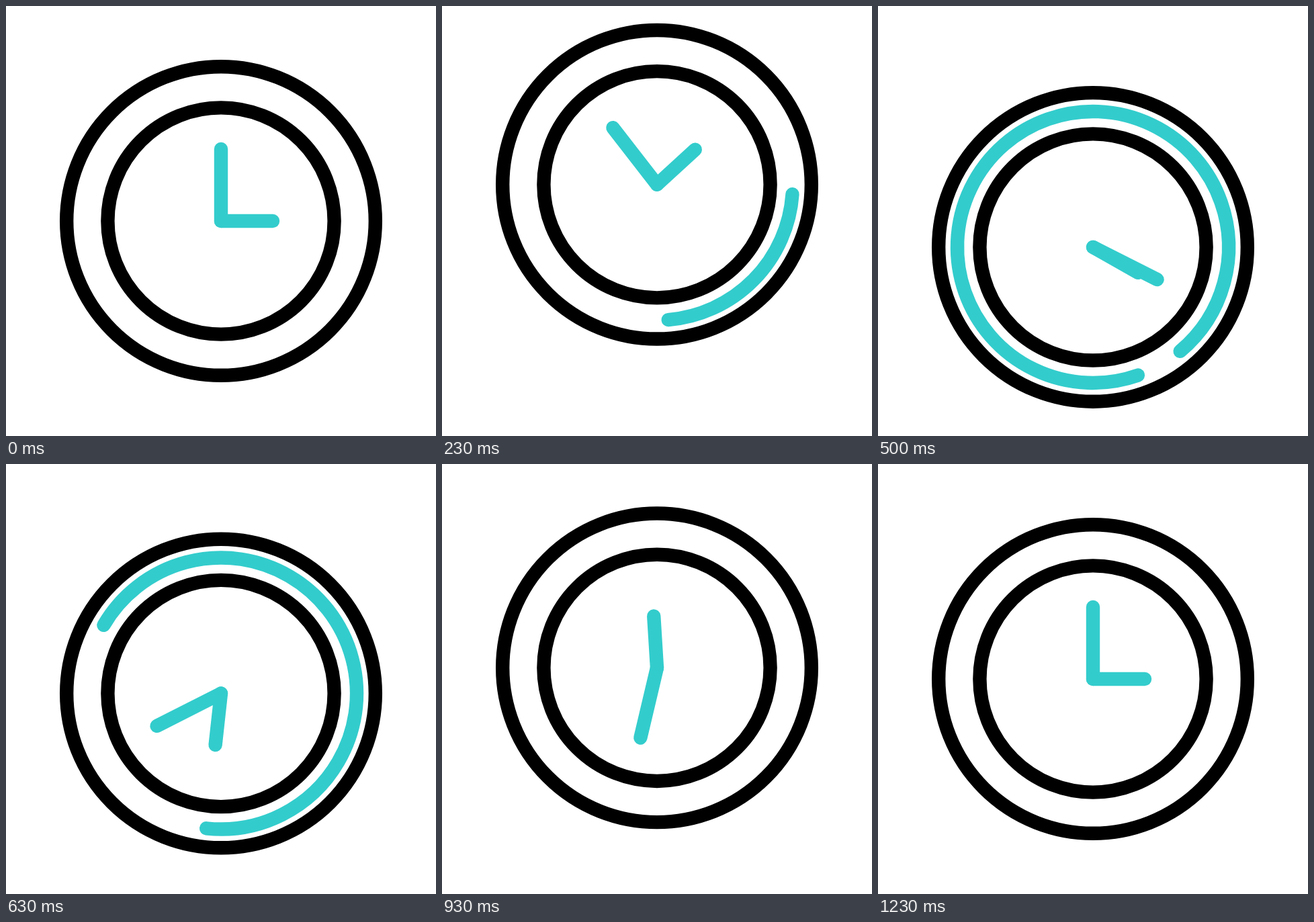
Recreate the animation shown at these times as an HTML page with a canvas. Size 640 by 640 pixels, loop 1.67 s.

```html
<!DOCTYPE html>
<html>
<head>
<meta charset="utf-8">
<title>Clock</title>
<style>
  html, body { margin: 0; width: 100%; height: 100%; overflow: hidden; background: #fff; }
  canvas { display: block; }
</style>
</head>
<body>
<canvas id="stage" width="640" height="640"></canvas>
<script>
const ctx = document.getElementById('stage').getContext('2d');
const LOOP = 1670, STEP = 100 / 3;
const INK = '#000', TEAL = '#33cccc';
const RAD = Math.PI / 180;

// Cubic Bezier easing, solved by bisection
function bezier(x1, y1, x2, y2) {
  const cubic = (a, b, s) => 3 * (1 - s) ** 2 * s * a + 3 * (1 - s) * s * s * b + s ** 3;
  return u => {
    if (u <= 0) return 0;
    if (u >= 1) return 1;
    let lo = 0, hi = 1;
    for (let i = 0; i < 30; i++) {
      const mid = (lo + hi) / 2;
      if (cubic(x1, x2, mid) < u) lo = mid; else hi = mid;
    }
    return cubic(y1, y2, lo);
  };
}

const ease = bezier(.42, 0, .58, 1);
const hourEase = bezier(.362, -.558, .707, 1);
const minuteEase = bezier(.362, -.375, .707, 1);

// Vertical bounce: [tick, centre y]
const bounce = [[0, 320], [8, 264], [16, 362], [24, 292], [33, 320]];

function bounceY(tick) {
  let y = bounce[0][1];
  for (let i = 1; i < bounce.length; i++) {
    const [t0, y0] = bounce[i - 1], [t1, y1] = bounce[i];
    y += (y1 - y0) * ease((tick - t0) / (t1 - t0));
  }
  return y;
}

function arc(color, radius, from = 0, to = 360) {
  ctx.strokeStyle = color;
  ctx.beginPath();
  ctx.arc(0, 0, radius, from * RAD, to * RAD);
  ctx.stroke();
}

function hand(length, angle) {
  ctx.strokeStyle = TEAL;
  ctx.beginPath();
  ctx.moveTo(0, 0);
  ctx.lineTo(length * Math.sin(angle * RAD), -length * Math.cos(angle * RAD));
  ctx.stroke();
}

function draw(tick) {
  ctx.setTransform(1, 0, 0, 1, 0, 0);
  ctx.fillStyle = '#fff';
  ctx.fillRect(0, 0, 640, 640);
  ctx.translate(320, bounceY(tick));
  ctx.lineWidth = 20.4;
  ctx.lineCap = 'round';

  arc(INK, 229.8);
  arc(INK, 168.6);

  const turn = 120 * ease((tick - 4.2) / 21.4);
  const head = 360 * ease((tick - 2.2) / 14.6);
  const tail = 360 * ease((tick - 13.3) / 14.6);
  if (head - tail > .01) arc(TEAL, 202, tail + turn, head + turn);

  hand(107, 720 * minuteEase(tick / 37));
  hand(77, 90 + 360 * hourEase(tick / 37));
}

function frame() {
  const time = performance.now() % LOOP;
  draw(Math.floor((time + 3.4) / STEP));
  requestAnimationFrame(frame);
}
frame();
</script>
</body>
</html>
```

§ Activity:
From the listing, extract all text exactly as given and drop any picture.

§ Solution to the problem:
Recreate the animation shown at these times as an HTML page with a canvas. Size 640 by 640 pixels, loop 1.67 s.

```html
<!DOCTYPE html>
<html>
<head>
<meta charset="utf-8">
<title>Clock</title>
<style>
  html, body { margin: 0; width: 100%; height: 100%; overflow: hidden; background: #fff; }
  canvas { display: block; }
</style>
</head>
<body>
<canvas id="stage" width="640" height="640"></canvas>
<script>
const ctx = document.getElementById('stage').getContext('2d');
const LOOP = 1670, STEP = 100 / 3;
const INK = '#000', TEAL = '#33cccc';
const RAD = Math.PI / 180;

// Cubic Bezier easing, solved by bisection
function bezier(x1, y1, x2, y2) {
  const cubic = (a, b, s) => 3 * (1 - s) ** 2 * s * a + 3 * (1 - s) * s * s * b + s ** 3;
  return u => {
    if (u <= 0) return 0;
    if (u >= 1) return 1;
    let lo = 0, hi = 1;
    for (let i = 0; i < 30; i++) {
      const mid = (lo + hi) / 2;
      if (cubic(x1, x2, mid) < u) lo = mid; else hi = mid;
    }
    return cubic(y1, y2, lo);
  };
}

const ease = bezier(.42, 0, .58, 1);
const hourEase = bezier(.362, -.558, .707, 1);
const minuteEase = bezier(.362, -.375, .707, 1);

// Vertical bounce: [tick, centre y]
const bounce = [[0, 320], [8, 264], [16, 362], [24, 292], [33, 320]];

function bounceY(tick) {
  let y = bounce[0][1];
  for (let i = 1; i < bounce.length; i++) {
    const [t0, y0] = bounce[i - 1], [t1, y1] = bounce[i];
    y += (y1 - y0) * ease((tick - t0) / (t1 - t0));
  }
  return y;
}

function arc(color, radius, from = 0, to = 360) {
  ctx.strokeStyle = color;
  ctx.beginPath();
  ctx.arc(0, 0, radius, from * RAD, to * RAD);
  ctx.stroke();
}

function hand(length, angle) {
  ctx.strokeStyle = TEAL;
  ctx.beginPath();
  ctx.moveTo(0, 0);
  ctx.lineTo(length * Math.sin(angle * RAD), -length * Math.cos(angle * RAD));
  ctx.stroke();
}

function draw(tick) {
  ctx.setTransform(1, 0, 0, 1, 0, 0);
  ctx.fillStyle = '#fff';
  ctx.fillRect(0, 0, 640, 640);
  ctx.translate(320, bounceY(tick));
  ctx.lineWidth = 20.4;
  ctx.lineCap = 'round';

  arc(INK, 229.8);
  arc(INK, 168.6);

  const turn = 120 * ease((tick - 4.2) / 21.4);
  const head = 360 * ease((tick - 2.2) / 14.6);
  const tail = 360 * ease((tick - 13.3) / 14.6);
  if (head - tail > .01) arc(TEAL, 202, tail + turn, head + turn);

  hand(107, 720 * minuteEase(tick / 37));
  hand(77, 90 + 360 * hourEase(tick / 37));
}

function frame() {
  const time = performance.now() % LOOP;
  draw(Math.floor((time + 3.4) / STEP));
  requestAnimationFrame(frame);
}
frame();
</script>
</body>
</html>
```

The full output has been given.